Despite contradicting reports over conditions at the Martin Luther King Jr. Educational Complex—a Manhattan school now ordered to close ahead of reopening because of poor airflow issues—a ventilation expert argues that an internal memo drafted by union members confirms that the school is not safe to reopen. The repairs needed may also be costly.

"I would say this school is really not ready to be opened up," said Jack Caravanos, a clinical professor of environmental health at New York University School of Global Public Health and a certified industrial hygienist.

Caravanos examined the internal memo written on August 17th by inspectors from the United Federation of Teachers (UFT), shared with Gothamist/WNYC, outlining their findings of the campus’ ventilation system. The memo came just over a week before School Ventilation Action Teams, composed of experts from the School Construction Authority, assessed airflow conditions at 1,600 public school buildings ahead of teachers reporting on September 8th.

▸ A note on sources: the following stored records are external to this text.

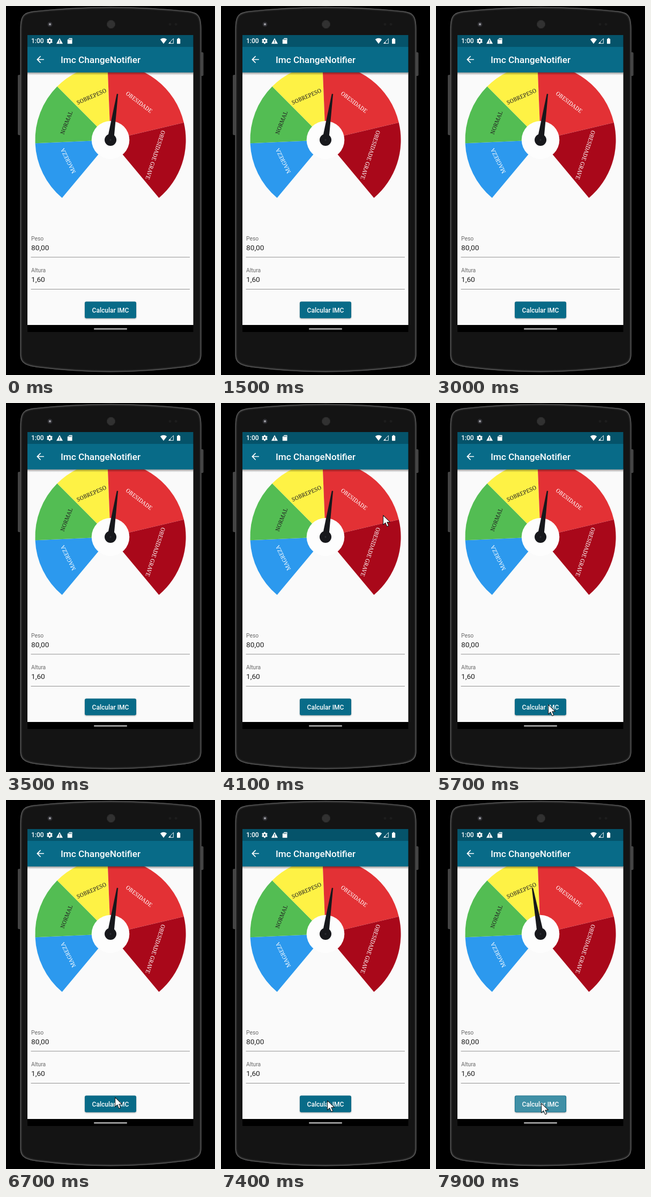
Recreate the animation shown at these times as an HTML page with a canvas. Size 390 by 686 pixels, loop 8 s.

```html
<!DOCTYPE html>
<html lang="pt">
<head>
<meta charset="utf-8">
<title>Imc ChangeNotifier</title>
<style>
  html, body { margin: 0; width: 100%; height: 100%; overflow: hidden; background: #000; }
  canvas { display: block; width: 390px; height: 686px; }
</style>
</head>
<body>
<canvas id="stage"></canvas>
<script>
const W = 390, H = 686, LOOP = 8000, PRESS = 7900;
const canvas = document.getElementById('stage');
const ctx = canvas.getContext('2d');
const dpr = window.devicePixelRatio || 1;
canvas.width = W * dpr;
canvas.height = H * dpr;

const TEAL = '#086b88', PAGE = '#fafafa', INK = '#17181c';
const HUB = { x: 195, y: 249 };
const ZONES = [
  { label: 'MAGREZA', end: 177.5, fill: '#2c99ee', ink: '#fff' },
  { label: 'NORMAL', end: 225, fill: '#53bd53', ink: '#222' },
  { label: 'SOBREPESO', end: 267.7, fill: '#fef245', ink: '#222' },
  { label: 'OBESIDADE', end: 346.7, fill: '#e33135', ink: '#fff' },
  { label: 'OBESIDADE GRAVE', end: 410, fill: '#a9081a', ink: '#fff' }
];

// Pointer stops: time, then tip position; null hides it.
const STOPS = [
  [0, null],
  [3700, [266, 482]], [3800, [296, 438]], [3900, [341, 350]], [4000, [325, 262]], [4100, [302, 208]],
  [4400, [330, 140]], [4500, [376, 46]], [4600, null],
  [5100, [317, 519]], [5200, [292, 536]], [5300, [258, 552]], [5400, [226, 560]], [5500, [209, 560]],
  [5900, [207, 555]], [6700, [203, 552]], [6800, [203, 553]],
  [7200, [200, 554]], [7400, [198, 558]], [7500, [196, 563]]
];

const BODY = new Path2D('M26.5 44C26.5 18 32 12 52 9.5Q195-6 340 9.5C359 12 364.5 18 364.5 44V648' +
  'C364.5 665 352 669 330 672Q195 689 60 672C38 669 26.5 665 26.5 648Z');

const rad = deg => deg * Math.PI / 180;

function path(d, fill, stroke, width = 1) {
  const p = new Path2D(d);
  if (fill) { ctx.fillStyle = fill; ctx.fill(p); }
  if (stroke) { ctx.strokeStyle = stroke; ctx.lineWidth = width; ctx.stroke(p); }
}

function rect(x, y, w, h, fill, r = 0) {
  ctx.fillStyle = fill;
  ctx.beginPath();
  ctx.roundRect(x, y, w, h, r);
  ctx.fill();
}

function disc(x, y, r, fill) {
  ctx.fillStyle = fill;
  ctx.beginPath();
  ctx.arc(x, y, r, 0, 2 * Math.PI);
  ctx.fill();
}

function text(str, x, y, size, fill, weight = 400, align = 'left', family = 'Roboto, sans-serif') {
  ctx.font = `${weight} ${size}px ${family}`;
  ctx.textAlign = align;
  ctx.fillStyle = fill;
  ctx.fillText(str, x, y);
}

function at(x, y, draw, scale = 1, turn = 0) {
  ctx.save();
  ctx.translate(x, y);
  ctx.rotate(turn);
  ctx.scale(scale, scale);
  draw();
  ctx.restore();
}

function drawBody() {
  rect(22, 128, 7, 112, '#444', 2);
  rect(362, 86, 6.5, 44, '#444', 2);
  ctx.save();
  ctx.clip(BODY);
  ctx.fillStyle = '#141414';
  ctx.fill(BODY);
  for (const [color, width] of [['#262626', 7], ['#545454', 3]]) {
    ctx.strokeStyle = color;
    ctx.lineWidth = width;
    ctx.stroke(BODY);
  }
  ctx.restore();
}

function drawPhone() {
  rect(0, 0, W, H, '#000');
  drawBody();
  disc(82, 34, 4.5, '#303034');
  disc(82, 34, 2, '#a0a0a6');
  disc(306, 34, 2.5, '#1d1d1d');
  disc(317, 34, 2.5, '#1d1d1d');
  disc(196, 34, 8, '#292929');
  for (let row = -3; row <= 3; row++) {
    for (let col = -3; col <= 3; col++) {
      if (row * row + col * col < 11) disc(196 + col * 2, 34 + row * 2, 0.6, '#505050');
    }
  }
  rect(40, 54, 309.5, 552, '#000');
  rect(164, 599.6, 62, 1.7, '#f4f4f4', 0.8);
}

function drawGear() {
  path('M0-4.1A4.1 4.1 0 1 1 0 4.1A4.1 4.1 0 1 1 0-4.1M0-1.8A1.8 1.8 0 1 0 0 1.8A1.8 1.8 0 1 0 0-1.8', '#fff');
  ctx.fillStyle = '#fff';
  for (let i = 0; i < 6; i++) {
    ctx.fillRect(-1.4, -5.4, 2.8, 2);
    ctx.rotate(Math.PI / 3);
  }
}

function drawBars() {
  rect(40, 54, 309.5, 22, '#05536a');
  rect(40, 76, 309.5, 47.6, TEAL);

  text('1:00', 47, 69, 12, '#fff', 500);
  at(81.5, 65, drawGear);
  path('M100 59.5L106 70.2H94Z', '#fff');
  rect(99.4, 63.2, 1.3, 3.5, '#05536a');
  rect(99.4, 67.6, 1.3, 1.3, '#05536a');
  path('M118 59.8H123.5V70.2H114.8V63Z', '#fff');
  for (const x of [117, 119, 121]) rect(x, 61, 1, 2.3, '#05536a');

  path('M287.8 62Q294 57.5 300.2 62L294 70.2Z', '#fff');
  path('M303.5 69.6L312.4 60.5V69.6Z', null, '#e6eff2', 1);
  path('M304 69.6L307 66.5V69.6Z', '#fff');
  rect(319, 61, 6.2, 9.3, '#fff', 0.8);
  rect(320.7, 59.7, 2.8, 2, '#fff');

  at(53.7, 89.2, () =>
    path('M20 11H7.83L13.42 5.41 12 4 4 12 12 20 13.41 18.59 7.83 13H20Z', '#fff'), 0.858);
  text('Imc ChangeNotifier', 102, 106, 17.2, '#fff', 500);
}

function drawDial() {
  let start = 130;
  for (const zone of ZONES) {
    ctx.fillStyle = zone.fill;
    ctx.beginPath();
    ctx.moveTo(HUB.x, HUB.y);
    ctx.arc(HUB.x, HUB.y, 140.6, rad(start), rad(zone.end));
    ctx.fill();

    const mid = (start + zone.end) / 2;
    at(HUB.x, HUB.y, () =>
      text(zone.label, 0, -84.5, 10.3, zone.ink, 400, 'center', '"Noto Serif", serif'), 1, rad(mid + 90));
    start = zone.end;
  }
  disc(HUB.x, HUB.y, 35.3, '#fdfdfd');
}

function drawNeedle(angle) {
  at(HUB.x, HUB.y, () => path('M-1.2-86L0-87L1.2-86L5.8-5H-5.8Z', INK), 1, rad(angle));
  disc(HUB.x, HUB.y, 11, INK);
  disc(HUB.x, HUB.y, 1.7, '#292b31');
}

function drawField(label, value, y) {
  text(label, 47, y, 10.3, '#686868');
  text(value, 47, y + 18, 13.7, '#202020');
  rect(46.5, y + 30.6, 296.5, 1, '#929292');
}

function drawButton(pressed) {
  ctx.save();
  ctx.shadowColor = 'rgba(0,0,0,.35)';
  ctx.shadowBlur = 2.5 * dpr;
  ctx.shadowOffsetY = dpr;
  rect(147, 549.5, 96, 31, TEAL, 3);
  ctx.restore();
  if (pressed) rect(147.8, 550.3, 94.4, 29.4, '#4090a6', 2.5);
  text('Calcular IMC', 195, 569.5, 12, '#fff', 500, 'center');
}

function drawPage(pressed) {
  ctx.save();
  ctx.beginPath();
  ctx.rect(40, 123, 309.5, 470);
  ctx.clip();
  rect(40, 123, 310, 470, PAGE);
  drawDial();
  drawNeedle(pressed ? -10 : 8.6);
  drawField('Peso', '80,00', 436);
  drawField('Altura', '1,60', 495.4);
  drawButton(pressed);

  const shade = ctx.createLinearGradient(0, 123.6, 0, 128.6);
  shade.addColorStop(0, 'rgba(0,0,0,.36)');
  shade.addColorStop(1, 'rgba(0,0,0,0)');
  rect(40, 123, 310, 6, shade);
  ctx.restore();
}

function drawPointer(t) {
  const tip = STOPS.findLast(stop => stop[0] <= t)[1];
  if (!tip) return;
  at(tip[0], tip[1], () => {
    ctx.lineJoin = 'round';
    path('M.6.8V17.4L4.5 13.8L7.3 20.2L10.1 19L7.4 12.7H12.6Z', '#fff', '#15191c', 1);
  }, 1.06);
}

function frame(now) {
  const t = now % LOOP;
  const pressed = t >= PRESS;
  ctx.setTransform(dpr, 0, 0, dpr, 0, 0);
  drawPhone();
  drawPage(pressed);
  drawBars();
  drawPointer(t);
}

const began = performance.now();
function tick() {
  frame(performance.now() - began);
  requestAnimationFrame(tick);
}
tick();
</script>
</body>
</html>
```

The MLK Jr. Educational Complex, a building located on Amsterdam Avenue in the Upper West Side, is home to six high schools that enroll more than 2,000 students. Classrooms are within the interior of the five-story building and have no windows, a worry from infectious disease experts who fear they can be hotbeds for spreading the virus. The schools are completely reliant on a mechanical ventilation system that is plagued with problems. It’s the reason why principals from each school applied to be exempt from the city Department of Education’s hybrid learning plan. The DOE denied the application on August 13th.

Listen to WNYC's Cindy Rodriguez's report on school ventilation.

Caravanos pored over the memo, which concluded that so-called fresh air louvers—which allow natural air to flow in and out of buildings—are not open, meaning fresh air won't course through the building.

"There are standards by professional associations that require a certain minimum percent of fresh air for comfort and health. And it appears from this report that all the fresh air intakes are in the closed position and they're actually damaged," said Caravanos. "Not only can they not be easily open, but they're broken, and they apparently have been broken for a while."

Fixing the air louvers—which can break down if they're rusty, become caked with bird feces, or get mechanically worn out—can present challenges, said Caravanos.

"It may depend on the problem. It may be a short-term repair or if it's really deficient, the system may have to be completely redesigned and rebuilt," he said, noting the repair work can be costly.

Despite the closed air louvers, UFT chapter leaders were told by the union that teachers can re-enter the building, according to an email obtained by Gothamist/WNYC, noting that the HVAC system in the building was working properly. But a day later, the UFT inexplicably reversed course.

“The fact that they went through the effort of sending in people initially earlier in the summer, declared that they were very concerned about the building and then a few days before we were supposed to go in say, ‘the building’s fine, clear for occupancy’ and then the day before we’re supposed to report say, ‘actually no, the building is not fine and it’s so bad that you’re not even going to return there two weeks later. It betrays a horrendous lack of transparency,” said a teacher from the High School of Arts and Technology who wanted to remain anonymous out of fear of retaliation from the union. “That is not good for any organization, let alone the union.”

The UFT has not responded yet to questions about why teachers were told the HVAC system was working properly.

The ventilation memos produced by the union are internal documents and not shared with the public. But what public school parents are able to see are ventilation reports compiled by the DOE. These reports are checklists of whether classrooms have windows that open, and supply and exhaust fans that work. Caravanos says it is a good start but not enough for a parent to make an informed decision about whether to send their child back to school.

He says a critical factor in determining whether a school is receiving proper airflow is determining whether the air coming into a building is recycled or fresh, the latter being more important. The air should also be replaced at least four times per hour. This is called the airflow exchange rate. The DOE has said it is not measuring airflow rates but providing schools with HEPA filters and CO2 detectors to determine whether air circulation is sufficient or not.

“The City is taking aggressive action to make schools and classrooms safe by [September] 21st – or they will not be used,” wrote DOE spokesperson, Nathaniel Styer, in a statement. “We are working in conjunction with our labor partners to ensure that schools have functional ventilation, PPE, and the resources they need to practice social distancing and good hygiene. No one action is sufficient to stop the spread, but taken together these necessary precautions can safely reduce the risk of transmission inside our schools.”

Older school buildings will rely heavily on open windows for ventilation. Caravanos said this can be problematic because sometimes the atmospheric pressure in a building can be pushing air out instead of allowing fresh air to come in.

"When you open a window, air can actually leave the building if it's very hot in the room and it's cold outside. And the opposite can also happen where you open a window and air is blasting into the room," said Caravanos. "So just having a window open is very hard to ascertain the exchange rate. But one can argue if it's opened by a couple of’s probably doing a decent job recirculating the air."

At the MLK Jr. Educational Campus, there are no windows to open. A UFT spokesperson said the ventilation system will probably need extensive work and the DOE is bringing in an outside firm to evaluate how to fix it.

For principals at the large school complex, that means they are back where they started, asking the DOE to allow their students to learn remotely, from home.